#### DESCRIPTION OF THE TASK
Restrict the output to the lines below starting at the one that contains "--skin-shade: #f0a276;" and ending at the one that contains "block; width: 847px;", and restate them word for word, both ends included.

#### ENTRIES PROVIDED
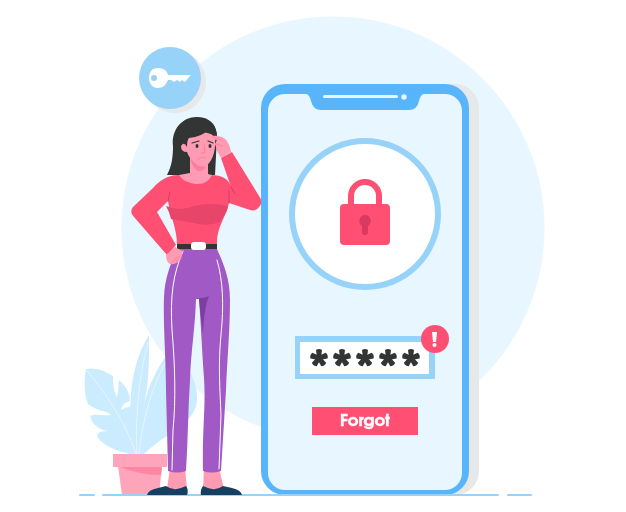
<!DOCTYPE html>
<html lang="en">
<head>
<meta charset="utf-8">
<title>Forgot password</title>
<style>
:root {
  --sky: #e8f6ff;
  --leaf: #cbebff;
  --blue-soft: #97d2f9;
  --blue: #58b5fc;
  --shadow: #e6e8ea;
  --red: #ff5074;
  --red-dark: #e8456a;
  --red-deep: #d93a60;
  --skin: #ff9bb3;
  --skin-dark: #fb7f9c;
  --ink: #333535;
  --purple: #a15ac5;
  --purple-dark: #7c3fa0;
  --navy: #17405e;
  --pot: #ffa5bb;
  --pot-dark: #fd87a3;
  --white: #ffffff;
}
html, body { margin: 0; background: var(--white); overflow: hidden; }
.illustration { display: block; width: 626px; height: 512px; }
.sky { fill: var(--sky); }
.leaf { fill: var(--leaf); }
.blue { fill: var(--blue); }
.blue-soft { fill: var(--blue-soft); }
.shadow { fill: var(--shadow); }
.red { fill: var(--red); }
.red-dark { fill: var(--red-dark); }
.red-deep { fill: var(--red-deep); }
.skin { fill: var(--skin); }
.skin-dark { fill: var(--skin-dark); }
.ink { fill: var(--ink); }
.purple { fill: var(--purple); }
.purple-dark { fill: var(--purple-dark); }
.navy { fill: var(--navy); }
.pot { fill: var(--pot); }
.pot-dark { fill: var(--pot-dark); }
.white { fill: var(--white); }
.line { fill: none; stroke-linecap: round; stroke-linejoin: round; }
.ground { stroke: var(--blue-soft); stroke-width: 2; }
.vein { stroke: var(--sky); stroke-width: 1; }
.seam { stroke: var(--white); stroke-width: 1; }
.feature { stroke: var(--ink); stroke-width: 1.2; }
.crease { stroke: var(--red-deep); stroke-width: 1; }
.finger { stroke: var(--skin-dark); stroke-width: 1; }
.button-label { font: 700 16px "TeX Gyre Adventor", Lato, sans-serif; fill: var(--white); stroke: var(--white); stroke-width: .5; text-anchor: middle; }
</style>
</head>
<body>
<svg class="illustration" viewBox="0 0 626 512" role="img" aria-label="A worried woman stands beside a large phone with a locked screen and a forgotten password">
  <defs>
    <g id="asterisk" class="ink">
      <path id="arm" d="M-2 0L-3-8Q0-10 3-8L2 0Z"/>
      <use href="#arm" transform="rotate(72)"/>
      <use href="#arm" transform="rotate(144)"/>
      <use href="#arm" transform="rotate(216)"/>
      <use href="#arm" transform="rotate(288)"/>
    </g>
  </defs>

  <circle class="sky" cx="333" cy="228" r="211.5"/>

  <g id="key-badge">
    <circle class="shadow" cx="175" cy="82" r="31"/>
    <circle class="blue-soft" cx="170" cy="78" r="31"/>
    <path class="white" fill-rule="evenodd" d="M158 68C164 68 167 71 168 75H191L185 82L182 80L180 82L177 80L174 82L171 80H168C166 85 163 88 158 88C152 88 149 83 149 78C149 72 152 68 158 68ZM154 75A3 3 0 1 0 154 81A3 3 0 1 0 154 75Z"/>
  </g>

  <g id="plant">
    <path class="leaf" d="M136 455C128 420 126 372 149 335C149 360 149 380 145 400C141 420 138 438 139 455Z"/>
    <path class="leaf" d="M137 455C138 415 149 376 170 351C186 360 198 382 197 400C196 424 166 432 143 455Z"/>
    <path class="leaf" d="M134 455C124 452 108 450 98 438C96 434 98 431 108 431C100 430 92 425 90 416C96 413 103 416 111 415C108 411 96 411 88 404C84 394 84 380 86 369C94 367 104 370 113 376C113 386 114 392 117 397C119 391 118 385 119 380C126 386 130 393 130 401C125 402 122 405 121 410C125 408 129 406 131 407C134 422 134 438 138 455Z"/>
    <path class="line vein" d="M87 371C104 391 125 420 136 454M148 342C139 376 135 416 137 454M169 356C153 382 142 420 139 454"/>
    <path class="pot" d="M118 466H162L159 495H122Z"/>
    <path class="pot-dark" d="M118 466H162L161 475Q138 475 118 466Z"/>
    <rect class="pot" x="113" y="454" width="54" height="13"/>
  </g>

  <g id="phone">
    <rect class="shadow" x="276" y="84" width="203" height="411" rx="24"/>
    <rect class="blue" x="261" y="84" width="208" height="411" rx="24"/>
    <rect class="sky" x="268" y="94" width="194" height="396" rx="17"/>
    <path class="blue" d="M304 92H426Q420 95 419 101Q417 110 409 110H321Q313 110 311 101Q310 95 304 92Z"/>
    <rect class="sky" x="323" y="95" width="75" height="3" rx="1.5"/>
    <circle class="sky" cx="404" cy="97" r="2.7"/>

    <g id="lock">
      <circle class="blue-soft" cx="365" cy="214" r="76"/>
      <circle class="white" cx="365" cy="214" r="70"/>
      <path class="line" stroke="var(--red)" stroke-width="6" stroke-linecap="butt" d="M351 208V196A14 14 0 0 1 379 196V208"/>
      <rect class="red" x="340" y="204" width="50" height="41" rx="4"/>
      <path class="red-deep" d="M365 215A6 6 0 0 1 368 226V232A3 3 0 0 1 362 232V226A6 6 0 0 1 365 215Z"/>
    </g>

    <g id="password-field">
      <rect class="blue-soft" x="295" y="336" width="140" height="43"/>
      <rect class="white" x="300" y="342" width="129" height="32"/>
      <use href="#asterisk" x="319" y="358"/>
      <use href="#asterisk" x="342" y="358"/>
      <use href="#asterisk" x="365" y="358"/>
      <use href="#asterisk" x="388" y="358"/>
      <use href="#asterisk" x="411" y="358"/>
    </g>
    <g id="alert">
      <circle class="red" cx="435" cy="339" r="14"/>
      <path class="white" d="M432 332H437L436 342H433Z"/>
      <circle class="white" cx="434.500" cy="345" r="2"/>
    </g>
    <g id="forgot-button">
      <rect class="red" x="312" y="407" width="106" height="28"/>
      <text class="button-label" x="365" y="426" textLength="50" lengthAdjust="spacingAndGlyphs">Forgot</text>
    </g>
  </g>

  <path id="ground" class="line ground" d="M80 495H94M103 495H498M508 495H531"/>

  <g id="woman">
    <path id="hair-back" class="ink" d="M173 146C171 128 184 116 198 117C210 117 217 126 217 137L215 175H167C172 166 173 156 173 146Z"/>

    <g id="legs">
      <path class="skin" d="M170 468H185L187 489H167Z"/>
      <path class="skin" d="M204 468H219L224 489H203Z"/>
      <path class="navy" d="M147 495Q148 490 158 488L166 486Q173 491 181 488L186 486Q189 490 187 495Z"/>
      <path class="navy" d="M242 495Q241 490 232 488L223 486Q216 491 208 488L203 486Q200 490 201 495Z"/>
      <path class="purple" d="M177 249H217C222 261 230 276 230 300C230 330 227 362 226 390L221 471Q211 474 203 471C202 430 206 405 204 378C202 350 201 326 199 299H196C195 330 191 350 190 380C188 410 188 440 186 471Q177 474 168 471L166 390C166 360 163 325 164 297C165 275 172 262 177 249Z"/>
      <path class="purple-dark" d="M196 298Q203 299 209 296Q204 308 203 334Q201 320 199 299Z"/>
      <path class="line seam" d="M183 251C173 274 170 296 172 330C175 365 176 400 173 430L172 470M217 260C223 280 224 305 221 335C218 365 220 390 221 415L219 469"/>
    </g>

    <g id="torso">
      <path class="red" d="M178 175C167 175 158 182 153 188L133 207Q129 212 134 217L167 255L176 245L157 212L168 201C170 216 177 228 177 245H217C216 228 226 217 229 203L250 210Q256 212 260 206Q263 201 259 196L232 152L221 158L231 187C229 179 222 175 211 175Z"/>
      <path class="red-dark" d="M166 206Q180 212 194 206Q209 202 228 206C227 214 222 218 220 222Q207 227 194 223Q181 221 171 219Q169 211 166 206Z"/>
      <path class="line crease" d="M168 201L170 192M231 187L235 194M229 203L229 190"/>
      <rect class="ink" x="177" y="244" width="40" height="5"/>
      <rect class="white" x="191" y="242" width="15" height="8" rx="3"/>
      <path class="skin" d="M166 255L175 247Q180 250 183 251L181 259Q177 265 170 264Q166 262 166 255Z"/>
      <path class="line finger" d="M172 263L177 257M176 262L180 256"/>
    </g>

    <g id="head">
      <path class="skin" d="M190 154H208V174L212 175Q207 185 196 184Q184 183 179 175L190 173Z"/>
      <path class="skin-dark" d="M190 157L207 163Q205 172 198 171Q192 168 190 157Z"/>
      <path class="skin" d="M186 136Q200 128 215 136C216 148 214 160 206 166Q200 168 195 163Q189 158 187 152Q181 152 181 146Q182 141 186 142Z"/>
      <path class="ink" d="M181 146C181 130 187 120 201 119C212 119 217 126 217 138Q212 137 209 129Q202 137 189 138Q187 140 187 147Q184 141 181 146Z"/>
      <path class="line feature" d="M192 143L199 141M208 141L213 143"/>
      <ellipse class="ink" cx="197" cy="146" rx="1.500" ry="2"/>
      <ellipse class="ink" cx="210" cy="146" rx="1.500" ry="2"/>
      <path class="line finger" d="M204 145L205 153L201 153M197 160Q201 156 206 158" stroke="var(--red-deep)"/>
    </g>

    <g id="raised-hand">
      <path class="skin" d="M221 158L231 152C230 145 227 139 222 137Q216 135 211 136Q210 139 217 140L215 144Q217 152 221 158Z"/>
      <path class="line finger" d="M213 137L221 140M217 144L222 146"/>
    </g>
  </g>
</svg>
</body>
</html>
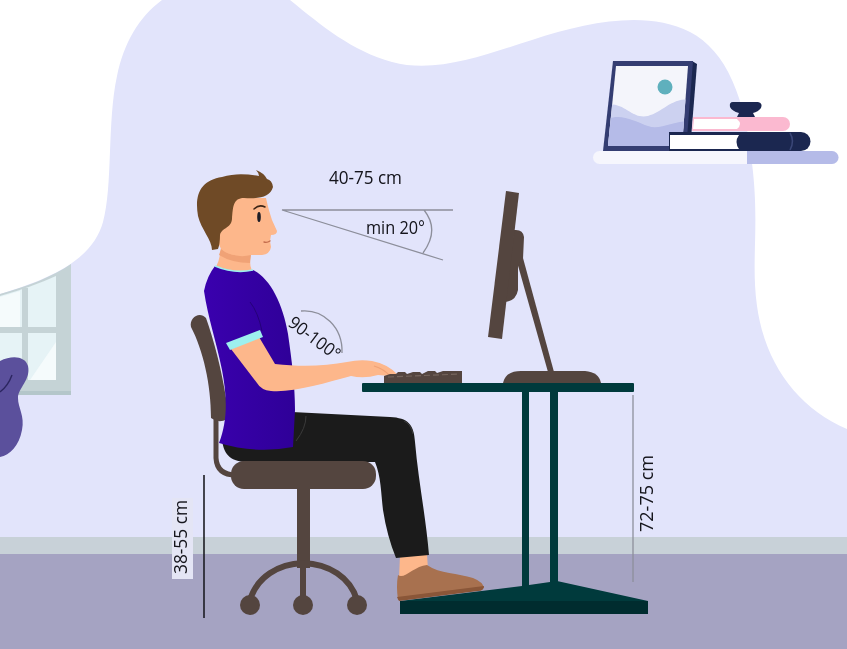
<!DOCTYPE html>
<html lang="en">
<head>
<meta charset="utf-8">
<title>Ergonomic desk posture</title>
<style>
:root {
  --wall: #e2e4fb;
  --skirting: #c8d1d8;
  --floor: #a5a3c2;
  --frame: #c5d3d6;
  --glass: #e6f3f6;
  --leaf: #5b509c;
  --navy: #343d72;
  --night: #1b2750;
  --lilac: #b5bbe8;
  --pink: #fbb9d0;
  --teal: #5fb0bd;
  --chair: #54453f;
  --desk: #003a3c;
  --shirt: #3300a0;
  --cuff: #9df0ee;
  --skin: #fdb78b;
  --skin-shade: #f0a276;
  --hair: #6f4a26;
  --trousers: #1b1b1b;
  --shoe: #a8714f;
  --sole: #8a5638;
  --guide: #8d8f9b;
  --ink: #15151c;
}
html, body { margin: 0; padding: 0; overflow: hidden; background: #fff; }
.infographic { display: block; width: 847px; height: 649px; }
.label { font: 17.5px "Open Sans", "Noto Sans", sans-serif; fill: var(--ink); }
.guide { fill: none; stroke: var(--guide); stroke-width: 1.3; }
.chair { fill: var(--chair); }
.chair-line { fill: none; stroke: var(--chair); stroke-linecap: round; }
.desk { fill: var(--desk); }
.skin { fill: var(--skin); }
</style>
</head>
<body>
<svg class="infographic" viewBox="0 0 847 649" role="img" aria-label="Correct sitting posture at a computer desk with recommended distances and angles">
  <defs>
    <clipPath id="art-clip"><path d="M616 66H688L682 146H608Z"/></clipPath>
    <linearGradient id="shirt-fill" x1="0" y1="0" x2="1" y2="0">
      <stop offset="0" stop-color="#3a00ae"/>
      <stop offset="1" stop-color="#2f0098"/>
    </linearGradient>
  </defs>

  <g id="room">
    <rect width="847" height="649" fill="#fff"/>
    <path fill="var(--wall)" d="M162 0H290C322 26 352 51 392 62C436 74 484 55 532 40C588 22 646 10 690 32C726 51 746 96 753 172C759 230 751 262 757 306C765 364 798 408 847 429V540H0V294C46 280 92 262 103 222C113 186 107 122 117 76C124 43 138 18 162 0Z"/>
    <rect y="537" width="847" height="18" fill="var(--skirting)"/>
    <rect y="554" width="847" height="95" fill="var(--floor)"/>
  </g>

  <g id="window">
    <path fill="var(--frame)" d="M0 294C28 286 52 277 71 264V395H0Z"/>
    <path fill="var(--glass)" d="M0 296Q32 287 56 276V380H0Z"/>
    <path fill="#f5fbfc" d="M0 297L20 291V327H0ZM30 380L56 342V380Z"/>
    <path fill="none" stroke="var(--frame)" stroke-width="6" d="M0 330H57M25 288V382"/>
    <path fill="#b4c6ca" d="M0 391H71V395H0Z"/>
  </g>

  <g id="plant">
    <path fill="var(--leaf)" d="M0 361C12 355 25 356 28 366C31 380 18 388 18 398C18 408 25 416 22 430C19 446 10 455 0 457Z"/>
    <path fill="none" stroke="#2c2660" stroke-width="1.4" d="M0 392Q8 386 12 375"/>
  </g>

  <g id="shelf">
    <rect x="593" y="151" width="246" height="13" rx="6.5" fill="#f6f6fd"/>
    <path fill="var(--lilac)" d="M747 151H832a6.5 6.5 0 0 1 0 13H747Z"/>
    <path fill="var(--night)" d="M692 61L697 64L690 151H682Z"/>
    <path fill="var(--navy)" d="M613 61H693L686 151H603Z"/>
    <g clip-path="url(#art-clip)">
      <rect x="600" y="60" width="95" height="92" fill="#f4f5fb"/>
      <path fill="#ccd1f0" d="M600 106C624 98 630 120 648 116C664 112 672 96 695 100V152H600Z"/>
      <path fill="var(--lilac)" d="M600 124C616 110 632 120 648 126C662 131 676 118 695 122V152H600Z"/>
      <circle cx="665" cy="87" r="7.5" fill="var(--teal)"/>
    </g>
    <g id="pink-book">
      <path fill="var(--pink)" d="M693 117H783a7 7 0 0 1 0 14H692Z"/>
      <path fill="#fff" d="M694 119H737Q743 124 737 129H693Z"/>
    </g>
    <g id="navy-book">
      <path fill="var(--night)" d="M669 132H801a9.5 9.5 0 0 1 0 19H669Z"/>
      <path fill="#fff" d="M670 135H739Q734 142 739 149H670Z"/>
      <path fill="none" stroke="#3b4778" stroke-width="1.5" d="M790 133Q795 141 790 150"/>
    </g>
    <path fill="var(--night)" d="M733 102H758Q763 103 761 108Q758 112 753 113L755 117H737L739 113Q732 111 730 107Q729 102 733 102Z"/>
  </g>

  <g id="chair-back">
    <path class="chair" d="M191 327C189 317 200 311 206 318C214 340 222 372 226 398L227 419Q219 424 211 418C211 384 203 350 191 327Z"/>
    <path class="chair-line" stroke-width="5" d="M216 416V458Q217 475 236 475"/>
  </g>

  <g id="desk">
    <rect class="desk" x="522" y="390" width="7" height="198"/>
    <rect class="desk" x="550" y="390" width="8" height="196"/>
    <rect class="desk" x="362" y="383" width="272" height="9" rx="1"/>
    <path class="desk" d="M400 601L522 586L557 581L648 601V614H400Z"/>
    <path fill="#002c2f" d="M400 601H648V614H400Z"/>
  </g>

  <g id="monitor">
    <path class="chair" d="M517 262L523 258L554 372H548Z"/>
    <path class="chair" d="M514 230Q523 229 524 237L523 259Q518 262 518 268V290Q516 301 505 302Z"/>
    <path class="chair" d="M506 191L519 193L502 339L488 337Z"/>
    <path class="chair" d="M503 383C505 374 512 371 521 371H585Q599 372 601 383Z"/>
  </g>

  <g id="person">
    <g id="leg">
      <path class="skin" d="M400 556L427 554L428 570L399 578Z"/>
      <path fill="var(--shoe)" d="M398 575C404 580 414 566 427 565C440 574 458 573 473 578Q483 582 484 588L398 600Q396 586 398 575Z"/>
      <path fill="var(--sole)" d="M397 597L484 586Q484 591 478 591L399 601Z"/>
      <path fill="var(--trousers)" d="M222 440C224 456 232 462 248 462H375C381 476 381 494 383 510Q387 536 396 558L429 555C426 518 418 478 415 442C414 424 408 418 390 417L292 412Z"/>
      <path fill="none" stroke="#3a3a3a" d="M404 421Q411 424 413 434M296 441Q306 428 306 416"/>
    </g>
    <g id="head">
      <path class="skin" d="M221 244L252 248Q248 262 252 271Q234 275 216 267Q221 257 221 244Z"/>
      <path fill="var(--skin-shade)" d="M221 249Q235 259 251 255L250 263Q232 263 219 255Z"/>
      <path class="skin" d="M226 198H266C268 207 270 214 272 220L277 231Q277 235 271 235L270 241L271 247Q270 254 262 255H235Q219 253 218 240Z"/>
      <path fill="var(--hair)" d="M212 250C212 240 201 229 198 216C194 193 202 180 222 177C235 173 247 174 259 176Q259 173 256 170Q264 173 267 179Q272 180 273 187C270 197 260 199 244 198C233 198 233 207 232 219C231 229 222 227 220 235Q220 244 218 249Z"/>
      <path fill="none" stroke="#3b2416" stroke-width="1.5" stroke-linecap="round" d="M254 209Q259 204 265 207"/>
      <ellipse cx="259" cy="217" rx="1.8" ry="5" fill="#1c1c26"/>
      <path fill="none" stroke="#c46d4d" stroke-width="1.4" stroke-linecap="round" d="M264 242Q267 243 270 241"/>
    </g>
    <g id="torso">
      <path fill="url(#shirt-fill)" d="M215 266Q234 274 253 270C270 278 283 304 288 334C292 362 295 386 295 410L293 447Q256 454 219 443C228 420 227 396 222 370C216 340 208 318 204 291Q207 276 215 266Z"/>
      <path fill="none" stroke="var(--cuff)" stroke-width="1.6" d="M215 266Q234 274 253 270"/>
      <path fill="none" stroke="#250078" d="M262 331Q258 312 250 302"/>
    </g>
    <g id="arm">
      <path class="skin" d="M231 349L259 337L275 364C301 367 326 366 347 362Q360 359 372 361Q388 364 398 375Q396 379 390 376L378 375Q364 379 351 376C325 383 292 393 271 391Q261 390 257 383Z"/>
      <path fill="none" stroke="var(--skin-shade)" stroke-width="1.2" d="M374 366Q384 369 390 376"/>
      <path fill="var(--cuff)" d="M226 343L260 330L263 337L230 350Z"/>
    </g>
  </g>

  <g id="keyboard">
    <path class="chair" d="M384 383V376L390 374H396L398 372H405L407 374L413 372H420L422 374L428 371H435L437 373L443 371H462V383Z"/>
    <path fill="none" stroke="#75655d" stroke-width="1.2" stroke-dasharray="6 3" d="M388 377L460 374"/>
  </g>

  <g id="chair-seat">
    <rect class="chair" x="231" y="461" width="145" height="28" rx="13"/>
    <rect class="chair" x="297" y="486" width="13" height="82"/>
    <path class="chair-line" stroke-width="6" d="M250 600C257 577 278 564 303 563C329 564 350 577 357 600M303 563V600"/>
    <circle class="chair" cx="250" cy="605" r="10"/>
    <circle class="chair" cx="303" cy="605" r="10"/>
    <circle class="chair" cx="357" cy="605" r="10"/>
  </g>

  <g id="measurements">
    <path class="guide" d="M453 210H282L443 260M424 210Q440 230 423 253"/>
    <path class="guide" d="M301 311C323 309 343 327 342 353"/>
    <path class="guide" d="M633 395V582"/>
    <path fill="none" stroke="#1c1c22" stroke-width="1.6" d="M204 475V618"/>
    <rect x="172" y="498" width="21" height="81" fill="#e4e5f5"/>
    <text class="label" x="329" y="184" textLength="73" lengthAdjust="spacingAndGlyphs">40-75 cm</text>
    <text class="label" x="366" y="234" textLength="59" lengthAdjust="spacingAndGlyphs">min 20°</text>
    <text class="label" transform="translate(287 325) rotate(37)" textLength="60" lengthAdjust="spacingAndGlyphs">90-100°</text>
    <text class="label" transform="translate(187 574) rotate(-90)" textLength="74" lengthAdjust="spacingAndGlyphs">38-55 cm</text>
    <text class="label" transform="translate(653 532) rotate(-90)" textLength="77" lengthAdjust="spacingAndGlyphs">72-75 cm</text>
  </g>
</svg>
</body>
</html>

#### TASK OUTPUT
  --skin-shade: #f0a276;
  --hair: #6f4a26;
  --trousers: #1b1b1b;
  --shoe: #a8714f;
  --sole: #8a5638;
  --guide: #8d8f9b;
  --ink: #15151c;
}
html, body { margin: 0; padding: 0; overflow: hidden; background: #fff; }
.infographic { display: block; width: 847px; height: 649px; }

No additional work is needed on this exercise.